The Department for Work and Pensions has been unlawfully preventing people refused social security benefits from going to tribunal to challenge the decision, judges ruled today.

In a test case, the Upper Tribunal criticised the DWP’s policy of denying claimants an appeal if they failed to act within a month.

The tribunal said many claimants will be vulnerable and that it was ‘obvious that there would be a risk’ that people with good claims would miss the deadline.

Since 2013 a claimant wishing to challenge a decision to refuse them benefits has had to apply for a ‘mandatory reconsideration’ before appealing to an independent tribunal. Where a mandatory reconsideration application is made too late, there is no right of appeal to the tribunal.

The case was bought by Child Poverty Action Group and two claimants, both of whom have mental health problems. The claimants were denied benefits and were deemed to have failed to ask for a review in time.

CPAG claimed the effect of the DWP policy has been to exclude large numbers of benefit claimants from access to the justice system and, in the words of the tribunal, has resulted ’in a significant number of claimants who are entitled to benefits not being paid them’.

The tribunal, chaired by Mr Justice Charles, said the DWP’s position would improperly make the Secretary of State ‘gatekeeper to the independent tribunal system’.

Instead, the tribunal said the correct position is that where a claimant makes a mandatory reconsideration request at any time within 13 months of the original decision, they will, if dissatisfied, subsequently be entitled to pursue the challenge to a tribunal.

The government argued that there was no need to have access to the tribunal because its decisions on late mandatory reconsideration requests could be challenged by judicial review.

However, the tribunal said that out of 1,544,805 mandatory reconsideration decisions made by government since 2013, not one had been subject to a judicial review challenge of the kind the government suggested was a reasonable alternative.

The judgment will be greeted by access to justice campaigners as another significant victory, after the Supreme Court found last week that charges to bring employment tribunal claims, also introduced in 2013, were unlawful.

CPAG’s legal officer Carla Clarke said: ‘Not only is this a vindication for our two clients but it stands to provide justice for significant numbers of families wrongly denied the financial help to which they are entitled. This decision ensures that even if the DWP thinks there is no good reason for their delay, it cannot prevent such individuals pursuing an appeal before an independent tribunal.’

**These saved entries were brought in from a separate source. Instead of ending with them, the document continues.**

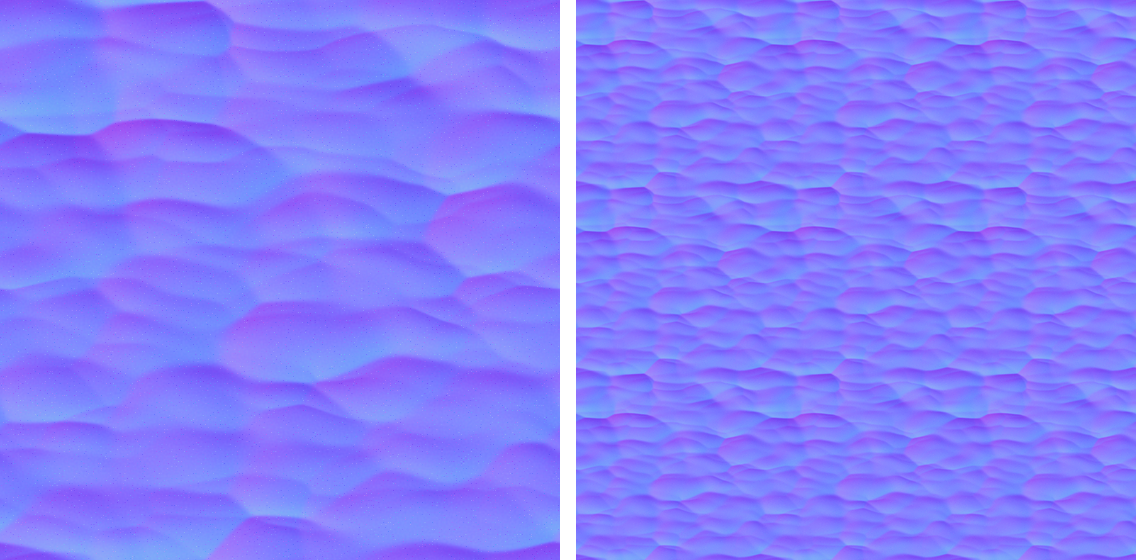
Left, the tile; right, the same tile 3 across and 3 down.
Reproduce this texture map procedurally as a Shadertoy shader.

```glsl
#define BROAD_CELLS vec2(5.0, 9.0)
#define FINE_CELLS vec2(7.0, 14.0)
#define BROAD_HEIGHT 0.0205
#define FINE_HEIGHT 0.0058
#define SWELL_HEIGHT 0.007
#define WARP vec2(0.045, 0.028)
#define CREST_SHARPNESS vec2(7.0, 26.0)
#define CREST_LEAN 1.2
#define SPECK_CELLS 230.0
#define SPECK_TILT 0.25
#define GRAIN_TILT 0.05
#define MEAN_TILT vec2(0.03, -0.024)

// Two random values per lattice point
vec2 hash2(vec2 cell, float seed) {
    uvec2 v = uvec2(cell) + uvec2(uint(seed) * 977u, uint(seed) * 331u);
    v = v * 1664525u + 1013904223u;
    v.x += v.y * 1664525u;
    v.y += v.x * 1664525u;
    v ^= v >> 16u;
    v.x += v.y * 1664525u;
    v.y += v.x * 1664525u;
    v ^= v >> 16u;
    return vec2(v & 65535u) / 65535.0;
}

float cornerRamp(vec2 cell, vec2 offset, vec2 period, float seed) {
    float angle = 6.28319 * hash2(mod(cell, period), seed).x;
    return dot(vec2(cos(angle), sin(angle)), offset);
}

// Gradient noise that wraps after a whole number of periods
float gradientNoise(vec2 p, vec2 period, float seed) {
    p *= period;
    vec2 i = floor(p), f = p - i;
    vec2 u = f * f * f * (f * (f * 6.0 - 15.0) + 10.0);
    vec2 e = vec2(1.0, 0.0);
    float low = mix(cornerRamp(i, f, period, seed),
                    cornerRamp(i + e.xy, f - e.xy, period, seed), u.x);
    float high = mix(cornerRamp(i + e.yx, f - e.yx, period, seed),
                     cornerRamp(i + e.xx, f - e.xx, period, seed), u.x);
    return mix(low, high, u.y);
}

// Hollows that meet in crests, steeper towards their upper rim
float hollows(vec2 p, vec2 count, float sharpness, float seed) {
    p *= count;
    vec2 base = floor(p);
    float sum = 0.0;
    for (int y = -1; y <= 1; y++)
    for (int x = -1; x <= 1; x++) {
        vec2 cell = base + vec2(x, y);
        vec2 wrapped = mod(cell, count);
        vec2 d = p - cell - mix(vec2(0.1), vec2(0.9), hash2(wrapped, seed));
        float rim = max(d.y, 0.0);
        float depth = 0.2 * hash2(wrapped, seed + 1.0).x;
        sum += exp(-sharpness * (dot(d, d) + CREST_LEAN * rim * rim * rim + depth));
    }
    return -log(sum + 1e-30) / sharpness;
}

float surfaceHeight(vec2 p) {
    vec2 bend = vec2(gradientNoise(p, vec2(3.0, 6.0), 1.0),
                     gradientNoise(p, vec2(6.0, 5.0), 2.0));
    vec2 q = p + WARP * bend;
    float blend = smoothstep(-0.25, 0.45, gradientNoise(p, vec2(4.0, 7.0), 3.0));
    float sharpness = mix(CREST_SHARPNESS.x, CREST_SHARPNESS.y, blend);
    float fineShare = 1.0 + 1.4 * gradientNoise(p, vec2(3.0, 5.0), 4.0);
    return BROAD_HEIGHT * hollows(q, BROAD_CELLS, sharpness, 5.0)
         + FINE_HEIGHT * fineShare * hollows(q + 0.8 * WARP * bend.yx, FINE_CELLS, sharpness, 7.0)
         + SWELL_HEIGHT * gradientNoise(q, vec2(5.0, 9.0), 9.0);
}

// Sparse, slightly flattened specks with random tilts
vec2 speckTilt(vec2 p) {
    p *= SPECK_CELLS;
    vec2 cell = mod(floor(p), SPECK_CELLS);
    vec2 center = mix(vec2(0.3), vec2(0.7), hash2(cell, 11.0));
    vec2 choice = hash2(cell, 12.0);
    float dist = length((fract(p) - center) * vec2(0.9, 1.5));
    float mask = (1.0 - smoothstep(0.05, 0.32, dist)) * step(choice.x, 0.3);
    float angle = 6.28319 * choice.y;
    return SPECK_TILT * mask * vec2(cos(angle), sin(angle));
}

void mainImage(out vec4 fragColor, in vec2 fragCoord) {
    vec2 p = fragCoord / iResolution.xy;

    // Slope from central differences
    vec2 e = vec2(0.0015, 0.0);
    vec2 slope = vec2(surfaceHeight(p + e.xy) - surfaceHeight(p - e.xy),
                      surfaceHeight(p + e.yx) - surfaceHeight(p - e.yx)) / (2.0 * e.x);

    // Fine surface texture
    vec2 grain = vec2(gradientNoise(p, vec2(230.0), 13.0),
                      gradientNoise(p, vec2(230.0), 14.0));
    vec2 tilt = MEAN_TILT - slope + speckTilt(p) + GRAIN_TILT * grain;

    // Pack the unit normal into colour
    vec3 normal = normalize(vec3(tilt, 1.0));
    fragColor = vec4(0.5 + 0.5 * normal, 1.0);
}
```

A DWP spokesperson said: ’We have received the tribunal’s decision and are considering the judgment.’